*Work task*.
Some lines hold the string "wrappedNoise". Copy all of them from the material that follows.

*Supplied information*.
○ ○ ○ ○ ○
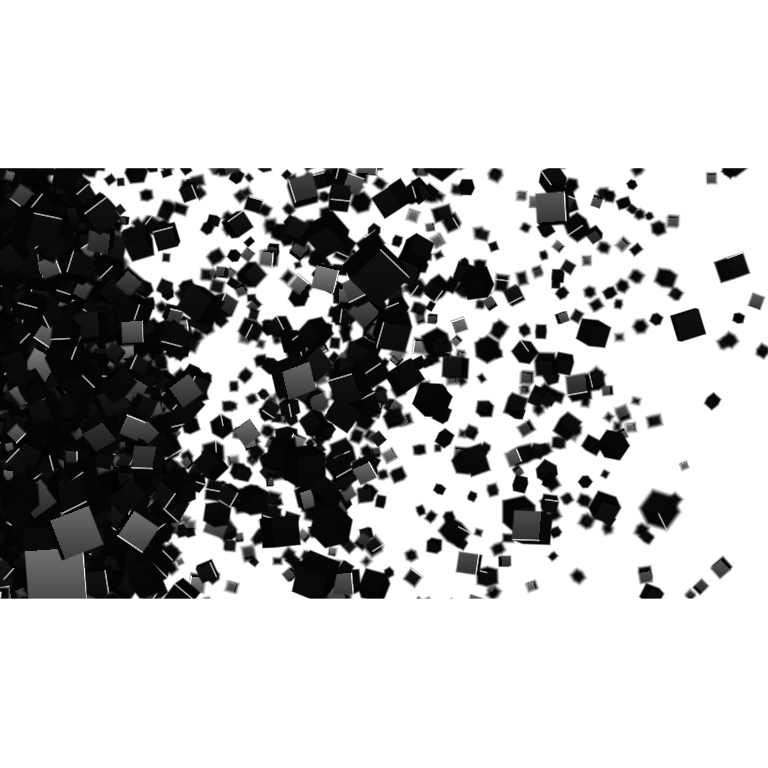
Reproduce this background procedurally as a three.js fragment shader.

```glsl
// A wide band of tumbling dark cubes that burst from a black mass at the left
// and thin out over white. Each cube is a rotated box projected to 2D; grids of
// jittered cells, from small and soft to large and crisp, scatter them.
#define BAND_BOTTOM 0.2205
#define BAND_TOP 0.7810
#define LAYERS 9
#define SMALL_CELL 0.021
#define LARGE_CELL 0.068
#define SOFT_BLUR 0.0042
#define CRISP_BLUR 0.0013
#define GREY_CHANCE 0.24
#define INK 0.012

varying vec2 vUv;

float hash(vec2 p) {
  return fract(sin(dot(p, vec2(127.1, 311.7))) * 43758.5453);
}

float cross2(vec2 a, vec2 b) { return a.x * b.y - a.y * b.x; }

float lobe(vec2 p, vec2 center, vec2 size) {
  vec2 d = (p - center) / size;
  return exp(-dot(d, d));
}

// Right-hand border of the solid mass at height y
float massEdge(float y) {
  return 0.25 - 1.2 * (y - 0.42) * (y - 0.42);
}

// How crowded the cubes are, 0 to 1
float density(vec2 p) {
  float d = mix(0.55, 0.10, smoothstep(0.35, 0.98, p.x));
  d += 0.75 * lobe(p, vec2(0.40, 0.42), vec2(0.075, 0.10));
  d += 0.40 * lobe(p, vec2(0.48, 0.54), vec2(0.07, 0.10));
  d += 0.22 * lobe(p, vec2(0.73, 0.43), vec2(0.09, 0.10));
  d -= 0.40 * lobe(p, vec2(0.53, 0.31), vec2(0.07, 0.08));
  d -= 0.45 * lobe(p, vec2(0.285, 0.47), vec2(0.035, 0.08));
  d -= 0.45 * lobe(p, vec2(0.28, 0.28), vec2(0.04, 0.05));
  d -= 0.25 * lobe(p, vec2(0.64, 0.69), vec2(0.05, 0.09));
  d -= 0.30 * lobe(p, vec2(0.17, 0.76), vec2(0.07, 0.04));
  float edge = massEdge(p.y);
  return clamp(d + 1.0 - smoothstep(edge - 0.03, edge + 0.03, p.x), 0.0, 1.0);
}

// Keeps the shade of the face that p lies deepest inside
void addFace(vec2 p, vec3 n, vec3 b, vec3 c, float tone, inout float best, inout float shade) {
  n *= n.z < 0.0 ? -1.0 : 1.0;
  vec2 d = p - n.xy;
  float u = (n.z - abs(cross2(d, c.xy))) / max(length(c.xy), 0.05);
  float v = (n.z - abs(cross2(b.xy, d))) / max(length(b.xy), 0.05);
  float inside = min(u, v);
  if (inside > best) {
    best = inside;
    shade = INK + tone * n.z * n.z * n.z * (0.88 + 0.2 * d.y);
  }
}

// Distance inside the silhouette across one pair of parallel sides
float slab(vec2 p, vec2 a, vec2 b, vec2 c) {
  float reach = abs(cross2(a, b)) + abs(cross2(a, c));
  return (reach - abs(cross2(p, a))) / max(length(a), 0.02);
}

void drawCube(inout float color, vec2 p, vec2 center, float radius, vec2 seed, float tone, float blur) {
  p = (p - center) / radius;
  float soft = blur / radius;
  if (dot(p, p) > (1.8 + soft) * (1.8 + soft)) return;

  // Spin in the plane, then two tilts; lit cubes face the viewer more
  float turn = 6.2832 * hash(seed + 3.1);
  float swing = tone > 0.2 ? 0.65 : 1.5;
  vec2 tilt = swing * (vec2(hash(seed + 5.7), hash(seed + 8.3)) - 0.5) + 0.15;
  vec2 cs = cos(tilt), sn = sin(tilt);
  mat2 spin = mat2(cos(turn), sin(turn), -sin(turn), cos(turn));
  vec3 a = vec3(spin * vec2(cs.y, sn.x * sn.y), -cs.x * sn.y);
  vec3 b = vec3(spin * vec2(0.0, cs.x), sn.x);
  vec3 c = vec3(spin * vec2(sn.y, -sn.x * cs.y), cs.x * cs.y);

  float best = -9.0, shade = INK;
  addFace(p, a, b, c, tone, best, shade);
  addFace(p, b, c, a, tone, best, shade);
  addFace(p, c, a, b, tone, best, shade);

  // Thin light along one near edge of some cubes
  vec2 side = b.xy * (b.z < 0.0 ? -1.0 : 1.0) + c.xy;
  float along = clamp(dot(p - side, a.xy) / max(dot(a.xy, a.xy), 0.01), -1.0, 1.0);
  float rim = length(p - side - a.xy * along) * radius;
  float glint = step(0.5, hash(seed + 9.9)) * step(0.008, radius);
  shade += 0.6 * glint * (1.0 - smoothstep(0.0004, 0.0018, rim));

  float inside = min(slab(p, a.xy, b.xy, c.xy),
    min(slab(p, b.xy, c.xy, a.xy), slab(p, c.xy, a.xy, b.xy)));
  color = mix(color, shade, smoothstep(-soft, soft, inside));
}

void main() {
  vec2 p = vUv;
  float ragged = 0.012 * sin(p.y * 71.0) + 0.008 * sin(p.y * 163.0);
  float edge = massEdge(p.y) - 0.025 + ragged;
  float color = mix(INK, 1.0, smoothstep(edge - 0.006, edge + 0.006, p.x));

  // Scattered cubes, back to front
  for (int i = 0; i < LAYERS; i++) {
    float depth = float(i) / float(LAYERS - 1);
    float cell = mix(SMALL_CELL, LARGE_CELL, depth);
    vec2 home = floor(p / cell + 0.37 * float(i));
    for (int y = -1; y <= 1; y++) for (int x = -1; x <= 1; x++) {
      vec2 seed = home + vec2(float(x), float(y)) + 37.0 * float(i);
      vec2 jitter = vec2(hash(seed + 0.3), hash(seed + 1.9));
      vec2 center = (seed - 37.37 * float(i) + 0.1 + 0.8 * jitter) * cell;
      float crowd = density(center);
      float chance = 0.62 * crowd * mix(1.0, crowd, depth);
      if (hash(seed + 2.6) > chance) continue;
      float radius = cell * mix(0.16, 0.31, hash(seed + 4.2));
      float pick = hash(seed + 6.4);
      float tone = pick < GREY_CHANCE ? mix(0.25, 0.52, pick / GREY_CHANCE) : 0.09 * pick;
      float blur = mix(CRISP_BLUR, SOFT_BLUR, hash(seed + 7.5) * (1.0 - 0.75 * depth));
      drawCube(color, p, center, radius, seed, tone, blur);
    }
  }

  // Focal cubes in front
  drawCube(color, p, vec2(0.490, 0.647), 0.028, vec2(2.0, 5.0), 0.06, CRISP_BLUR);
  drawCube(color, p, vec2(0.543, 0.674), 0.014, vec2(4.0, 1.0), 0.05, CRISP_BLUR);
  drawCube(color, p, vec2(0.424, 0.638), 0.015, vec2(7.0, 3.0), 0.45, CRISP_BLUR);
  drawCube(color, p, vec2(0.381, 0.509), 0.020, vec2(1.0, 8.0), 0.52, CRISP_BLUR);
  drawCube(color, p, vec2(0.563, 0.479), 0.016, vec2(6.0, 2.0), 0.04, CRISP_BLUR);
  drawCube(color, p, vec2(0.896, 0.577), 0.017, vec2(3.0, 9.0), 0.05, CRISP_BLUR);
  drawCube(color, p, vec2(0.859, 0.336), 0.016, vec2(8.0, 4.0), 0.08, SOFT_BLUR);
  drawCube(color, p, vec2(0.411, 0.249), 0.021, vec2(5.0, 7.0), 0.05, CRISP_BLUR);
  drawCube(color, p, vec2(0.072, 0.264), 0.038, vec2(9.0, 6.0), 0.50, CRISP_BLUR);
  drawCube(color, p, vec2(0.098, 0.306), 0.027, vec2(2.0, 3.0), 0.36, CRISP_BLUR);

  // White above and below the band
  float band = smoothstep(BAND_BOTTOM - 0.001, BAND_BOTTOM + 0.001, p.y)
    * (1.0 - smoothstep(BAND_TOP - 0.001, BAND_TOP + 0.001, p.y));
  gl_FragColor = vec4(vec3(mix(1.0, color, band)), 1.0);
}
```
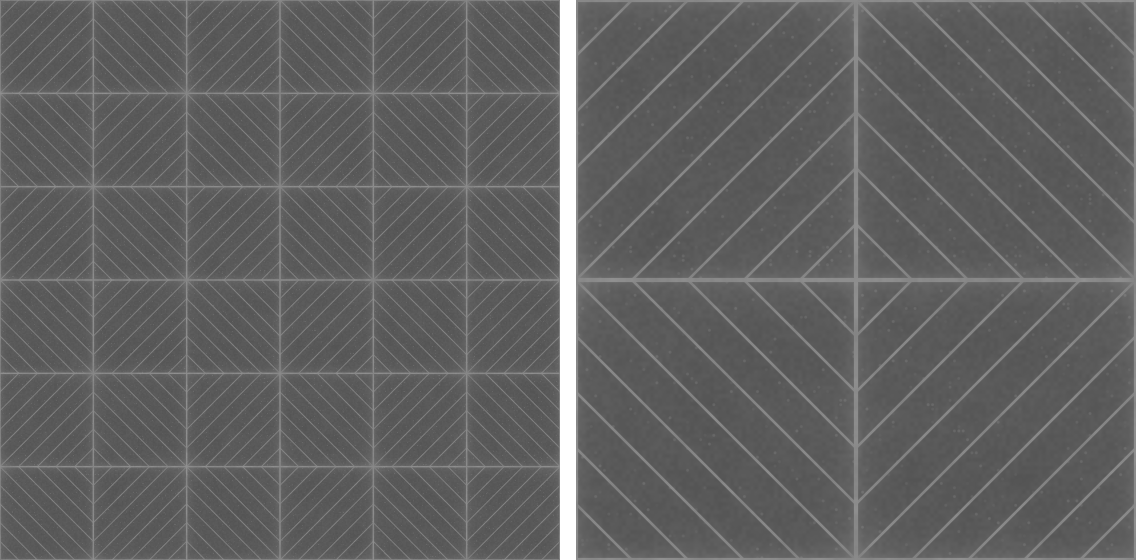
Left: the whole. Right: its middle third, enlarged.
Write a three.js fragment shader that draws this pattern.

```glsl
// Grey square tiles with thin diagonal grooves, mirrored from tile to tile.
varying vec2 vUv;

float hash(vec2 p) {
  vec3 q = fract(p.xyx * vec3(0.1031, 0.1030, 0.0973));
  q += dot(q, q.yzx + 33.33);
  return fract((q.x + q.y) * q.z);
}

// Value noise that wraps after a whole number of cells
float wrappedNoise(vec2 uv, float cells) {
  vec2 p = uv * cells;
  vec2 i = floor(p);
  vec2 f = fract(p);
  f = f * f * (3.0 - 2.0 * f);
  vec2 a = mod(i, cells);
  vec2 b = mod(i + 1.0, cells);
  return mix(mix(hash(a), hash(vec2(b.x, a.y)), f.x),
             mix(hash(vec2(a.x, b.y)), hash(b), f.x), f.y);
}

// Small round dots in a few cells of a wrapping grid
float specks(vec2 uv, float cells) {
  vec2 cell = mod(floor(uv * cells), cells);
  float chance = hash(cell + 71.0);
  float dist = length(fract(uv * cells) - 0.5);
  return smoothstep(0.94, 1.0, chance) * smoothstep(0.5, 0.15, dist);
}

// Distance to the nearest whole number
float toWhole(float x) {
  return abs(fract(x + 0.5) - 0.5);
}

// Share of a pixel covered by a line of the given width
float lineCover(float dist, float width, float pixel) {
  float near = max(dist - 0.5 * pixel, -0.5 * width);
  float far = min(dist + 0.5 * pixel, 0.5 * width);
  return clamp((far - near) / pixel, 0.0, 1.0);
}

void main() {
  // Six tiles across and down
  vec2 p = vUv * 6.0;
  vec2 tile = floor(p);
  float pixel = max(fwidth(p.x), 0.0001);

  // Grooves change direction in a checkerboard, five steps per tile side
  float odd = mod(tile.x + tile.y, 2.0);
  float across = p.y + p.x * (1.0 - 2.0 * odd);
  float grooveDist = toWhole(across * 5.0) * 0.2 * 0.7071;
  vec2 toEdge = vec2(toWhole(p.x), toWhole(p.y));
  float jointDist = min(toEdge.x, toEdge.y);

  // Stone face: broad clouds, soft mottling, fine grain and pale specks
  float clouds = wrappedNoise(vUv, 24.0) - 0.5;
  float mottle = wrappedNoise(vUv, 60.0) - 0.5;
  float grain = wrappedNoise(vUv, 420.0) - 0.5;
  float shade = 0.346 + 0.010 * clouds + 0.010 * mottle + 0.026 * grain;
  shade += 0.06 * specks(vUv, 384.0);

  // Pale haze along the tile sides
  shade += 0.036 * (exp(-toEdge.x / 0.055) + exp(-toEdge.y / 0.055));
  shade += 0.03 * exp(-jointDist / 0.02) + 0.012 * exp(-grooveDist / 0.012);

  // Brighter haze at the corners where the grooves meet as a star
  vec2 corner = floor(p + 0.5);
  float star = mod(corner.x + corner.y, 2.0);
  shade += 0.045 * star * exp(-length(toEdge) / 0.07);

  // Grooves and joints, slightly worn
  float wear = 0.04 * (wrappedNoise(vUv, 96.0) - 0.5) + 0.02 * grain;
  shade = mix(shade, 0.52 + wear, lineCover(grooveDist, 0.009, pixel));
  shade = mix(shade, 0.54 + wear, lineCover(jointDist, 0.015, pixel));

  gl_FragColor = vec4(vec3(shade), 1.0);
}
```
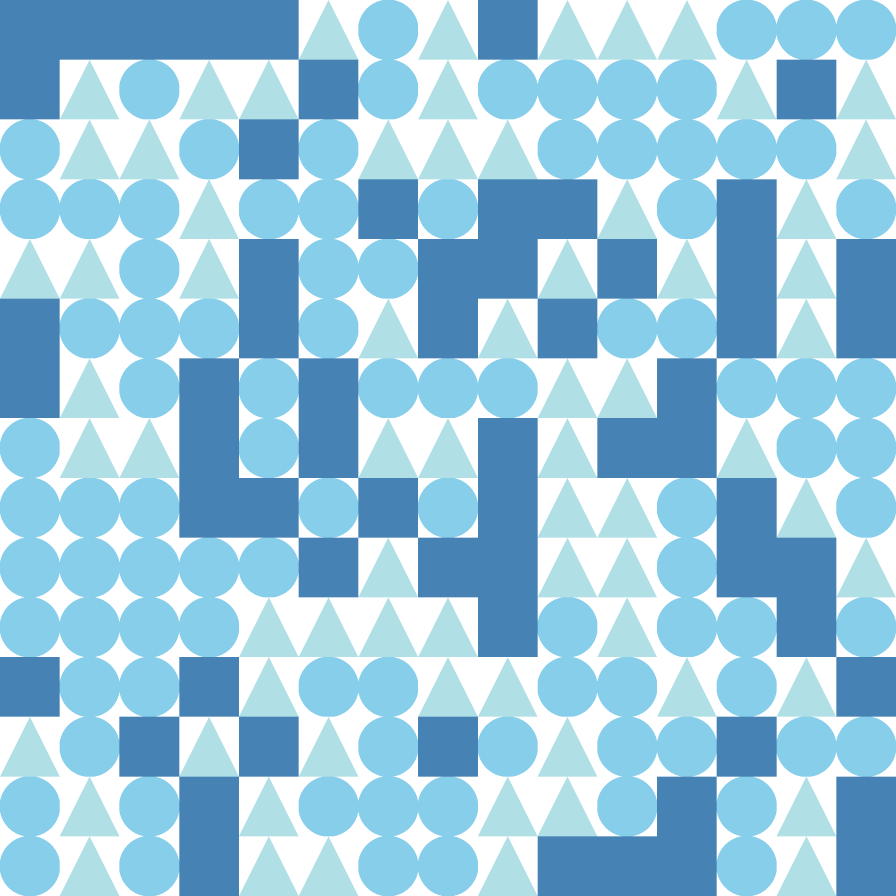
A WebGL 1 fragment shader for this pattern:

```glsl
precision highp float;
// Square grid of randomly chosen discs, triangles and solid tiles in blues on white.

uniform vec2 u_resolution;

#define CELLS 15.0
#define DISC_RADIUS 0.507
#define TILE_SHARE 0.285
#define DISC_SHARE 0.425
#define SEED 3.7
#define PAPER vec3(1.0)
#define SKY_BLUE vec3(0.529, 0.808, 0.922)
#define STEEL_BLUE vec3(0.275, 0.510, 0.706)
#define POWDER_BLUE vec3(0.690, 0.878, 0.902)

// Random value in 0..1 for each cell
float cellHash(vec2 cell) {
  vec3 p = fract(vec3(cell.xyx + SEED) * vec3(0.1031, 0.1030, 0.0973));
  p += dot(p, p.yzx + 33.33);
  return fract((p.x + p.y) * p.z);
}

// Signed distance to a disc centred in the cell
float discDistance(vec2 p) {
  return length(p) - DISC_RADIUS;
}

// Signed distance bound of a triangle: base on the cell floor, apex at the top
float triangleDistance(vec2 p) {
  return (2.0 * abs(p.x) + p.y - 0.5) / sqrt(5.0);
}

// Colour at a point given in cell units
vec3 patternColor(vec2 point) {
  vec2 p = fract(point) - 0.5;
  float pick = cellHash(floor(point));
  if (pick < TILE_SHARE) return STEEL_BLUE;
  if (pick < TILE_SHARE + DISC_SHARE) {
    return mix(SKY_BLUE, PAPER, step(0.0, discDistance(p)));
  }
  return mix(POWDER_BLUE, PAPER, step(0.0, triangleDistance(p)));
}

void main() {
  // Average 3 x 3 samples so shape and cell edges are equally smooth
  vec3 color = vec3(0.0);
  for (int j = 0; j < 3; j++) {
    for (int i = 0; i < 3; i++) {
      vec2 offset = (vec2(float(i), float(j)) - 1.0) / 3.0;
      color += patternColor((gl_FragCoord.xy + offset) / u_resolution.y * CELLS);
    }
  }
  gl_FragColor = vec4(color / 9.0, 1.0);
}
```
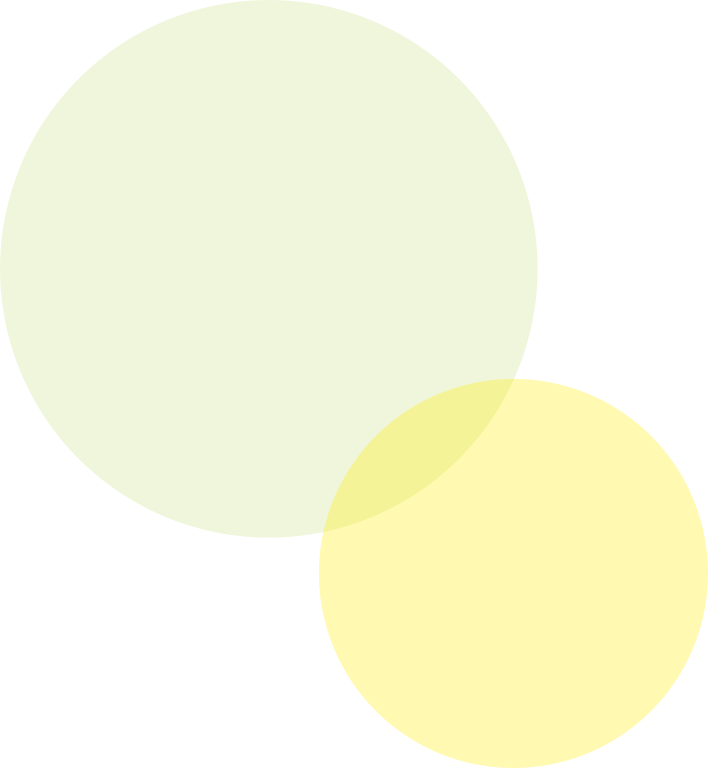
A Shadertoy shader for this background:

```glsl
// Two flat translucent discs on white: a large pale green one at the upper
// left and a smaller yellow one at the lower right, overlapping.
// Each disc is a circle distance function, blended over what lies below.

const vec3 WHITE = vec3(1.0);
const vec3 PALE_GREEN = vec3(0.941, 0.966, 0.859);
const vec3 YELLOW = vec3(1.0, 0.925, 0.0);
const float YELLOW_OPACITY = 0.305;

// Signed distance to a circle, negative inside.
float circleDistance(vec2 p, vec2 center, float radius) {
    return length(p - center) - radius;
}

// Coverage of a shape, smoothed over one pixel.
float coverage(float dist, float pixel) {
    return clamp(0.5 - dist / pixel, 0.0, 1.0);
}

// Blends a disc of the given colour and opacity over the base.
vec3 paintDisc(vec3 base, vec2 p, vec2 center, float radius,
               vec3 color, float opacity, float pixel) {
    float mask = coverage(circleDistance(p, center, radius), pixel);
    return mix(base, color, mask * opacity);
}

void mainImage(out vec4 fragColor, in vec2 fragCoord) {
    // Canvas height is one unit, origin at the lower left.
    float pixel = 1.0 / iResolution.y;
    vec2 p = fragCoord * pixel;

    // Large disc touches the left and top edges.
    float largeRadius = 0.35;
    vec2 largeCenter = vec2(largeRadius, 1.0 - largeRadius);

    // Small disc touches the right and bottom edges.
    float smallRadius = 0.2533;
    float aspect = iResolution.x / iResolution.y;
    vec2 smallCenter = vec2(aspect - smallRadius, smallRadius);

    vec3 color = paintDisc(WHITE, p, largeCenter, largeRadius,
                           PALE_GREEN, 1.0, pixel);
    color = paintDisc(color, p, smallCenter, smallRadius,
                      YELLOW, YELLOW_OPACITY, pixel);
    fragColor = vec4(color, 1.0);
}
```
○ ○ ○ ○ ○
*Response to this task*.
float wrappedNoise(vec2 uv, float cells) {
  float clouds = wrappedNoise(vUv, 24.0) - 0.5;
  float mottle = wrappedNoise(vUv, 60.0) - 0.5;
  float grain = wrappedNoise(vUv, 420.0) - 0.5;
  float wear = 0.04 * (wrappedNoise(vUv, 96.0) - 0.5) + 0.02 * grain;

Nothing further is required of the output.